    Science News

    ... from universities, journals, and other research organizations

    Chemicals in Indoor Swimming Pools May Increase Cancer Risk

    Sep. 14, 2010 — Swimming in indoor chlorinated pools may induce genotoxicity (DNA damage that may lead to cancer) as well as respiratory effects, but the positive health effects of swimming can be maintained by reducing pool levels of the chemicals behind these potential health risks, according to a new study published in a set of three articles online September 12 ahead of print in the peer-reviewed journalEnvironmental Health Perspectives (EHP). This study is the first to provide a comprehensive characterization of disinfection by-products (DBPs) in an indoor pool environment and the first to study the genotoxicity of exposure to these chemicals among swimmers in an indoor chlorinated pool.

    Share This:


    DBPs form in pool water from reactions between disinfectants such as chlorine and organic matter that is either present naturally or is introduced by swimmers, such as sweat, skin cells, and urine.

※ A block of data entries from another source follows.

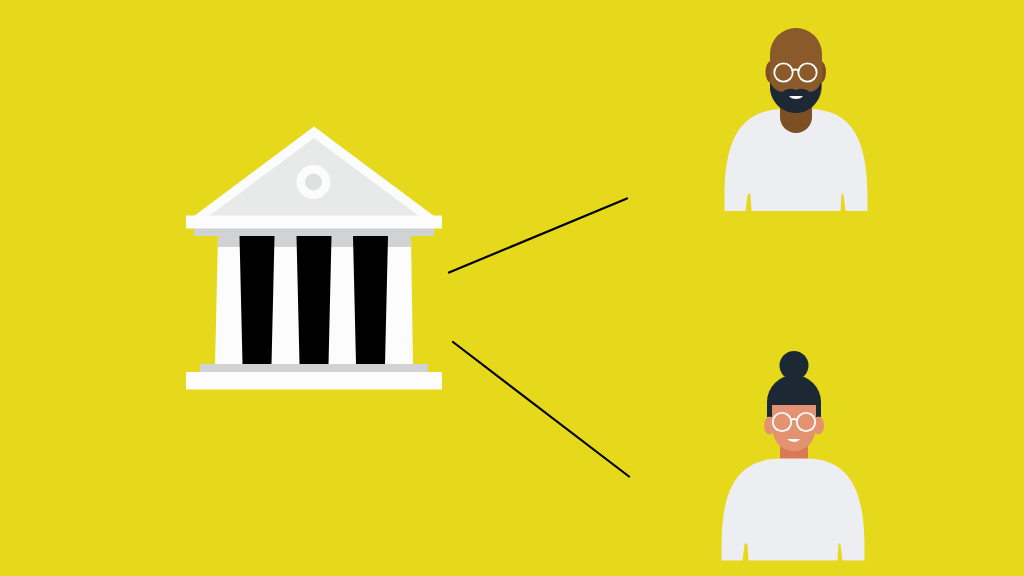
<!DOCTYPE html>
<html lang="en">
<head>
<meta charset="utf-8">
<title>Bank and two customers</title>
<style>
:root {
  --yellow: #e6d81a;
  --white: #fcfcfc;
  --stone: #e8eae9;
  --shade: #d0d2d3;
  --black: #000;
  --ink: #1c2833;
  --shirt: #edeef1;
  --brown: #8b5a2b;
  --brown-dark: #7d4f24;
  --peach: #e39272;
  --peach-dark: #d97a55;
}
html, body { margin: 0; height: 100%; overflow: hidden; background: var(--yellow); }
svg { display: block; width: 1024px; height: 576px; }
.white { fill: var(--white); }
.stone { fill: var(--stone); }
.shade { fill: var(--shade); }
.ink { fill: var(--ink); }
.shirt { fill: var(--shirt); }
.brown { fill: var(--brown); }
.brown-dark { fill: var(--brown-dark); }
.peach { fill: var(--peach); }
.peach-dark { fill: var(--peach-dark); }
.connectors { stroke: var(--black); stroke-width: 2.2; stroke-linecap: round; }
.glasses { fill: none; stroke: var(--white); stroke-width: 1.8; }
</style>
</head>
<body>
<svg viewBox="0 0 1024 576" role="img" aria-label="A bank connected by lines to a man and a woman">
  <defs>
    <path id="shirt" d="M0 102V88C0 30 16 0 60 0H84C127 0 143 30 143 88V102H121L119 86Q118 83 117 86L116 102H27L26 86Q25 83 23 86L21 102Z"/>
    <g id="glasses">
      <circle cx="-12" cy="0" r="9.2"/>
      <circle cx="12" cy="0" r="9.2"/>
      <path d="M-3 -2Q0 -4 3 -2"/>
    </g>
    <polygon id="opening" points="0,0 35,0 32,128 3,128"/>
  </defs>

  <g id="bank">
    <polygon class="white" points="314,126.500 434,216 194,216"/>
    <polygon class="stone" points="314,138 419,216 209,216"/>
    <circle class="white" cx="313.500" cy="182" r="17"/>
    <circle class="shade" cx="313.500" cy="182" r="8.500" opacity=".65"/>
    <rect class="shade" x="194" y="228" width="240" height="8"/>
    <rect class="white" x="186" y="215.500" width="256" height="13"/>
    <polygon class="white" points="218,236 411,236 413,365 215,365"/>
    <rect class="shade" x="218" y="235" width="193" height="12"/>
    <use href="#opening" x="239.500" y="236"/>
    <use href="#opening" x="296.500" y="236"/>
    <use href="#opening" x="353" y="236"/>
    <rect class="shade" x="200" y="364" width="228" height="8"/>
    <rect class="white" x="186" y="372" width="256" height="17.500"/>
  </g>

  <g class="connectors">
    <line x1="449" y1="272.500" x2="627" y2="198.500"/>
    <line x1="453" y1="342" x2="629" y2="476.500"/>
  </g>

  <g id="man">
    <use class="shirt" href="#shirt" x="724.500" y="109"/>
    <path class="brown-dark" d="M780 98H812V117A16 16 0 0 1 780 117Z"/>
    <ellipse class="brown-dark" cx="771" cy="72" rx="5.500" ry="11"/>
    <ellipse class="brown-dark" cx="820.500" cy="72" rx="5.500" ry="11"/>
    <path class="brown" d="M770 54A26 26 0 0 1 822 54V86C822 101 810 112 796 112S770 101 770 86Z"/>
    <path class="ink" d="M770 82Q774 91 782 92Q787 88 793 89L796 90L799 89Q805 88 810 92Q818 91 821 82V88C820 103 809 113 796 113S771 103 770 88Z"/>
    <path class="white" d="M789 96H803Q801 99 796 99T789 96Z"/>
    <use class="glasses" href="#glasses" x="795.500" y="72.500"/>
  </g>

  <g id="woman">
    <circle class="ink" cx="794" cy="365.500" r="14.500"/>
    <path class="ink" d="M767 417V402A27 27 0 0 1 821 402V417Z"/>
    <rect class="peach-dark" x="780" y="440" width="28" height="22"/>
    <use class="shirt" href="#shirt" x="721.500" y="458.500"/>
    <ellipse class="peach" cx="769.500" cy="425.500" rx="5.500" ry="9"/>
    <ellipse class="peach" cx="818.500" cy="425.500" rx="5.500" ry="9"/>
    <path class="peach" d="M772 405H816V425C816 442 806 451 794 451S772 442 772 425Z"/>
    <path class="white" d="M787 439H800Q798 442 794 442T787 439Z"/>
    <use class="glasses" href="#glasses" x="794" y="422"/>
  </g>
</svg>
</body>
</html>
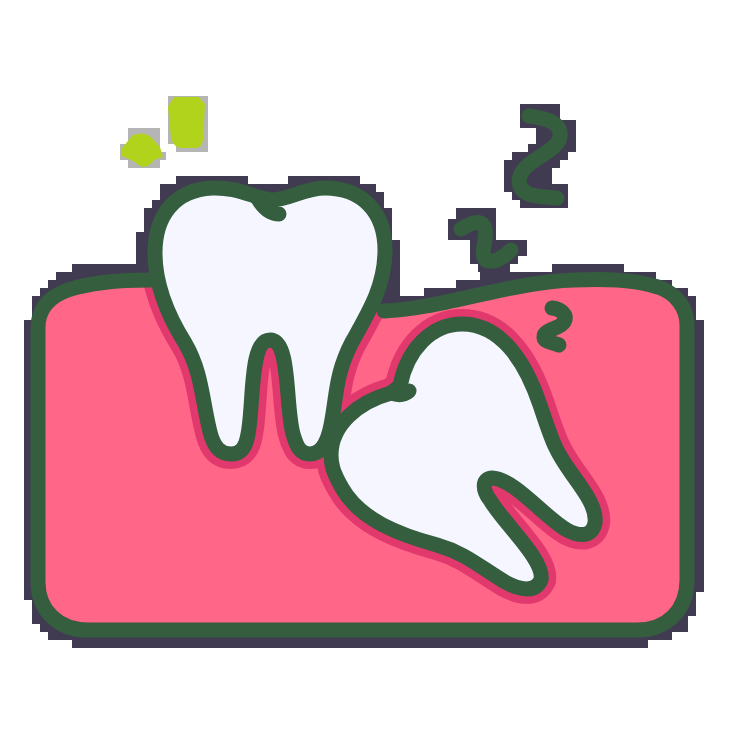
<!DOCTYPE html>
<html lang="en">
<head>
<meta charset="utf-8">
<title>Impacted wisdom tooth</title>
<style>
:root{--paper:#fff;--outline:#355e3f;--fringe:#403b51;--gum:#ff6688;--gum-shade:#e1386d;--enamel:#f5f6ff;--spark:#b1d31c;--spark-edge:#b5b5b5}
html,body{margin:0;background:var(--paper);overflow:hidden}
svg{display:block;width:732px;height:732px}
.fringe{fill:var(--fringe);shape-rendering:crispEdges}
.spark-edge{fill:var(--spark-edge);shape-rendering:crispEdges}
.spark{fill:var(--spark)}
.gum{fill:var(--gum)}
.shade{fill:none;stroke:var(--gum-shade);stroke-width:30;stroke-linejoin:round}
.tooth{fill:var(--enamel)}
.line{stroke:var(--outline);stroke-width:15;stroke-linecap:round;stroke-linejoin:round}
.open{fill:none}
</style>
</head>
<body>
<svg viewBox="0 0 732 732" role="img" aria-label="Wisdom tooth pressing against its neighbour inside the gum">
<defs>
<path id="gum-shape" d="M150 280C122 280 92 282 68 290C48 297 38 310 38 328V582C38 610 58 630 88 630H637C667 630 687 610 687 580V325C687 308 676 293 658 287C632 279 604 279 574 280C510 282 440 309 384 311L270 330Z"/>
<path id="upright-tooth" d="M270 200C250 196 236 187 212 188C175 190 155 215 155 253C155 286 170 319 185 343C202 372 202 400 210 432C214 448 221 454 231 454C241 454 246 447 248 434C254 405 249 340 270 340C291 340 285 405 293 434C297 448 301 454 310 454C322 454 328 440 331 425C337 395 335 375 352 342C370 310 385 285 385 250C385 212 362 188 325 188C303 188 290 200 270 200Z"/>
<path id="wisdom-tooth" d="M400 386C407 349 432 324 462 324C500 324 525 360 540 405C552 440 554 449 572 474C585 492 597 508 595 523C592 537 580 537 567 530C545 518 515 479 492 478C481 479 483 491 490 500C505 525 545 560 541 580C535 593 520 590 505 582C480 567 465 553 437 545C400 535 360 520 342 488C333 472 331 465 331 455C331 425 358 402 391 393Z"/>
<clipPath id="gum-clip"><use href="#gum-shape"/></clipPath>
</defs>

<g id="stepped-edges">
<path class="fringe" d="M24 320H32V296H40V288H48V280H56V272H72V264H136V232H144V208H152V200H160V184H176V176H248V184H288V176H360V184H376V192H384V208H392V240H400V296H424V288H456V280H480V272H512V272H552V264H624V272H656V280H672V288H688V296H696V320H704V592H696V616H688V632H672V640H648V648H72V640H48V632H40V624H32V600H24Z"/>
<path class="fringe" d="M520 104H560V120H576V152H568V160H560V168H552V184H568V208H520V200H512V192H504V160H512V152H528V144H536V128H520Z"/>
<path class="fringe" d="M456 208H496V240H527V256H518V264H510V272H478V264H470V240H448V219H456Z"/>
<path class="spark-edge" d="M168 96H208V152H176V144H168Z"/>
<path class="spark-edge" d="M128 128H160V152H166V160H160V168H128V160H120V144H128Z"/>
</g>

<g id="sparks" class="spark">
<path d="M174 97H199L205 104L203 140Q202 148 195 148H180Q173 146 171 138L168 107Z"/>
<path d="M133 135Q143 131 151 137L160 147L163 157L154 160Q150 167 142 167L133 161L122 156V148Z"/>
</g>

<g id="gum-block">
<use href="#gum-shape" class="gum"/>
<g clip-path="url(#gum-clip)">
<use href="#upright-tooth" class="shade"/>
<use href="#wisdom-tooth" class="shade"/>
</g>
<path class="line open" d="M150 280C122 280 92 282 68 290C48 297 38 310 38 328V582C38 610 58 630 88 630H637C667 630 687 610 687 580V325C687 308 676 293 658 287C632 279 604 279 574 280C510 282 440 309 384 311"/>
</g>

<g id="teeth" class="line">
<use href="#wisdom-tooth" class="tooth"/>
<path class="open" d="M391 393Q402 397 409 391"/>
<use href="#upright-tooth" class="tooth"/>
<path class="open" d="M258 199Q267 214 279 214"/>
</g>

<g id="pain-squiggles" class="line open">
<path d="M529 116C545 118 562 122 560 137C558 153 520 160 519 181C520 198 541 196 557 198"/>
<path d="M461 229C470 223 483 218 485 229C488 238 479 254 486 260C494 264 504 257 511 250"/>
<path d="M552 308C561 309 568 315 564 322C560 329 545 329 544 336C543 342 552 342 559 345"/>
</g>
</svg>
</body>
</html>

Previous epidemiologic studies have found an association between exposure to DBPs in drinking water and risk of bladder cancer, and one such study has found this association for dermal/inhalational exposure such as occurs during showering, bathing, or swimming.
    The new study details a comprehensive investigation of DBPs and mutagenicity of water samples collected from two indoor pools, one disinfected with chlorine, the other with bromine. In addition, short-term changes in biomarkers of genotoxicity and respiratory effects were studied in swimmers who swam in the chlorinated pool. No previous studies have combined investigations of the mutagenicity (ability to cause permanent DNA mutations) of pool water with a comprehensive chemical characterization of the water and studies of human exposures, the authors stated.
    Evidence of genotoxic effects were seen in 49 healthy adults after they swam for 40 minutes in the chlorinated pool. Specifically, researchers found increases in two genotoxicity biomarkers relative to the concentration of the most common types of DBPs in exhaled breath, which were used as a measure of the swimmers' exposures. The biomarkers that increased were micronuclei in blood lymphocytes, which have been associated with cancer risk in healthy subjects, and urine mutagenicity, which is a biomarker of exposure to genotoxic agents.
    Detailed measurements were also made of the most common exhaled DBPs (trihalomethanes) in air around the pool and in exhaled breath of the swimmers before and after swimming. Researchers measured several biomarkers of respiratory effects after swimming and found changes in only one -- a slight increase in serum CC16, which suggests an increase in lung epithelium permeability. This result was explained by the effects of exercise itself as well as exposure to DBPs. Further research is needed to sort out the clinical relevance of this acute change, the researchers stated.
    In addition, the authors identified more than 100 DBPs in the pool waters, some never reported previously in swimming pool water and/or chlorinated drinking water. In vitro assays showed that the swimming pool water was mutagenic at levels similar to that of drinking water but was more cytotoxic (can kill cells at a lower concentration) than drinking water.
    The human exposures studied were short-term, and further investigations of genotoxic and respiratory effects of longer-term exposures are needed, the authors stated. Also noted was a need for further research on an array of swimming pools under various conditions of maintenance and use, as well as more complete evaluations of the uptake and potential effects of the wide range of compounds present in pool water. These are preliminary results that should be confirmed in studies with larger sample sizes.
    This work was supported by the Spanish organizations Plan Nacional and Fondo de Investigación Sanitaria, Instituto de Salud Carlos III; and also by the U.S. Environmental Protection Agency.

Page 4 of 4 FirstFirst 1234


Posting Permissions

  • You may not post new threads
  • You may not post replies
  • You may not post attachments
  • You may not edit your posts